Technical Demolition Services in partnership with Leavesley International were the first company to establish a dedicated ship recycling facility in Britain. The facility satisfied all Government, Environment Agency, Health and Safety Executive and Defra guidelines, based on “Safe and Environmentally Sound Recycling of Ships” procedures.

The facility was based at a dry dock situated at Canada Dock, Liverpool. The dock was constructed in 1898 and had recently been unused, Mersey Docks and Harbour Company leased the facility for our use.

HMS Intrepid was the last ship to be built for the Royal Navy at John Browns Shipyard on the Clyde she was launched in 1964 and commissioned in March 1967 and served with the Royal Navy until 1999. Whilst undergoing decommissioning in 1982 she brought back into service and played an active role in the Falklands war. She then acted as a sea training vessel at Dartmouth and was eventually decommissioned in 1999.

The vessel had twin steam turbines and could transport helicopters, amphibious land craft, troops and equipment.

Client: Ministry of Defence and Leavesley Group

Contract: Decommissioning and Deconstruction

Contract start/end date: 2008 – 2009

Total project value: £2,500,000.00

Green Passport and Waste Management Licence and Supporting Material

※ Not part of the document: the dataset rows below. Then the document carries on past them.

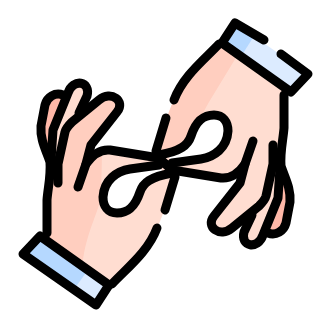
<!DOCTYPE html>
<html lang="en">
<head>
<meta charset="utf-8">
<title>Sign language hands</title>
<style>
:root {
  --ink: #000;
  --paper: #fff;
  --skin: #ffddd1;
  --skin-shade: #ffcebf;
  --finger-back: #ffb8a8;
  --cuff: #dcebff;
  --cuff-shade: #b5d8ff;
}
html, body { margin: 0; background: var(--paper); }
svg { display: block; width: 330px; height: 330px; }
.outline { fill: none; stroke: var(--ink); stroke-width: 9; stroke-linecap: round; stroke-linejoin: round; }
.skin { fill: var(--skin); }
.skin-shade { fill: var(--skin-shade); }
.finger-back { fill: var(--finger-back); }
.cuff { fill: var(--cuff); }
.cuff-shade { fill: var(--cuff-shade); }
</style>
</head>
<body>
<svg viewBox="0 0 330 330" role="img" aria-label="Two hands signing, linked at thumb and index finger">
  <defs>
    <path id="little-finger" d="M52 166C46 150 40 138 41 126L45 105C47 95 57 91 65 96L60 150Z"/>
    <path id="ring-finger" d="M50 162L52 130L68 93C73 78 91 81 87 96L76 122L60 170Z"/>
    <path id="palm" d="M45 238L47 200C48 187 51 178 50 162L58 164L65 132C66 128 69 125 72 122L99 100C111 90 126 101 117 112L91 145L87 162C93 154 100 149 110 150L160 158L175 169L175 176L164 211L157 229C147 253 126 268 110 286Z
      M165 175C150 177 143 183 140 192C135 207 128 213 117 213C108 213 103 206 103 197C104 180 117 171 130 169L158 165Z" fill-rule="evenodd" clip-rule="evenodd"/>
    <path id="cuff-shape" d="M40 236L109 285L96 305L23 254Z"/>
    <clipPath id="palm-area"><use href="#palm"/></clipPath>
    <clipPath id="cuff-area"><use href="#cuff-shape"/></clipPath>
    <g id="hand-fill">
      <use href="#little-finger" class="finger-back"/>
      <use href="#ring-finger" class="skin"/>
      <use href="#palm" class="skin"/>
      <use href="#cuff-shape" class="cuff"/>
    </g>
    <g id="hand-lines" class="outline">
      <path d="M47 233L47 200C48 187 51 177 50 162C46 150 40 140 41 126L45 105C47 97 55 92 63 95"/>
      <path d="M51 160L53 130L68 93C73 78 91 81 87 96L79 113"/>
      <path d="M58 183L58 164L65 132C66 128 69 125 72 122L99 100C111 90 126 101 117 112L91 145L86 164L78 187"/>
      <path d="M86 164C93 154 100 149 110 150L159 158"/>
      <path d="M159 165L130 169C117 171 104 180 103 197C103 206 108 213 117 213C128 213 135 207 140 192C143 183 150 177 172 173"/>
      <path d="M159 158L173 171L175 177L165 210"/>
      <path d="M157 228C148 252 127 268 112 284"/>
    </g>
  </defs>

  <g id="lower-hand">
    <use href="#hand-fill"/>
    <g clip-path="url(#palm-area)">
      <path class="skin-shade" d="M30 90H125L102 152L101 198C96 218 84 238 82 270L30 260Z"/>
    </g>
    <g clip-path="url(#cuff-area)">
      <path class="cuff-shade" d="M10 225H60L88 270L72 292L10 270Z"/>
    </g>
    <use href="#hand-lines"/>
    <use href="#cuff-shape" class="outline"/>
  </g>

  <g id="upper-hand" transform="rotate(180 165.5 164)">
    <use href="#hand-fill"/>
    <g clip-path="url(#palm-area)">
      <path class="skin-shade" d="M110 292L94 272L122 226L142 190L180 165V292Z"/>
    </g>
    <g clip-path="url(#cuff-area)">
      <path class="cuff-shade" d="M91 270L75 295L98 310L120 285Z"/>
    </g>
    <use href="#hand-lines"/>
    <path class="outline" d="M67 288L96 305L109 285L40 236L23 254L50 274"/>
  </g>
</svg>
</body>
</html>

The MOD in Portsmouth issued a ‘Green Passport’ which detailed the wastes present on the vessel when it was towed from Portsmouth to Liverpool. The Environment Agency classed the vessel as “an end of life vehicle”.

A ship recycling Plan was put together with a waste management plan, method statements and risk assessments were produced to support the application, the licence was granted in June 2008, (Licence Number EAWML 100197).

A ship recycling management plan for Canada Dock was produced to support the waste

management Licence application, procedural documents were prepared for all activities during the dismantling, along with written risk assessments.

A specific waste plan with disposal routes for all wastes was produced ahead of the vessel arriving at Canada Dock.

Arrival of Intrepid at Canada Dock

The vessel was towed from Portsmouth and berthed at Canada dock on September 2008,

TDS had made several repairs to the dock gates but on pumping out the dock it was noted that further work was required, this took time to do and to give confidence in the dock gates.

The dock was 34-foot-deep and had a collection sump for water leaks through the gates, four large pumps were in place, working on level control to maintain a dry condition within the working area, the working area was segregated from the sump by a bund wall.

Interested Parties

The Intrepid Veterans association had visited the ship and we’re always welcome, A cd and video diary had been produced of the work. Leavesley International controlled the sale of reusable items and memorabilia.

The Department of Geography at Sheffield University used the recycling of Intrepid as part of their “Waste of the World” project. Regular visits to the vessel had been made so that a detailed report could be produced on completion of the project.

The Department of Geography arranged a visit by school children who produced a play based on the “Life and Death” of Intrepid. TDS were pleased to attend and assist with this event.

Liaison with Emergency Services

Whilst working on the dock gates progressing exercises were held, with the local fire brigade to familiarise themselves with the vessel, a series of five search and rescue exercises were held involving tenders from all twelve stations in the Liverpool area.

Asbestos Waste 

The major hazardous waste on the vessel was asbestos insulation, a detailed type three survey was conducted for the MOD, a series of deck drawings were also supplied showing the location of asbestos and lengths of the pipe runs. TDS removed all asbestos materials, so that dismantling work could undergo on the last week of December 2008.

Manning and Equipment

Levels of manning varied during the project, on average 15 people worked on the vessel

two Liebherr tracked excavators were used on the vessel, 954, 944 and a 213 wheeled excavator. Other equipment was used to processand segregate wastes, a mobile crane lifted wastes from the dock base to the Quayside.

The Site

 A detailed site induction and tagging system was used throughout the work. Security on site was a major aspect with a palisade fence with lockable gates at access points, access to the vessel was via available gangways.

The north side of the Quay was detailed as a non-working area with reception, offices and Messrooms, the south side of the Quay was designated a working and waste storage area. 

A purpose-built onsite weighbridge was used to provide details of wastes removed from site.


  • The project plan was fully implemented.
  • We have learnt a wealth of knowledge which we will apply to the next vessels to be recycled by us.
  • Recycling rates exceeded 95%.
  • The only environmental incident was a fire below the forecastle by flame cutting a bollard, a full incident investigation was carried out by us and the fire brigade and actioned.
  • The Environment Agency made regular visits and conducted environmental audits.
    Removal of asbestos materials was a laborious process and was carried out without incident. Background and clearance levels of asbestos was well within current regulations.
  • The Ministry of Defence made regular visits to Canada Dockand were impressed with how we handled our activities.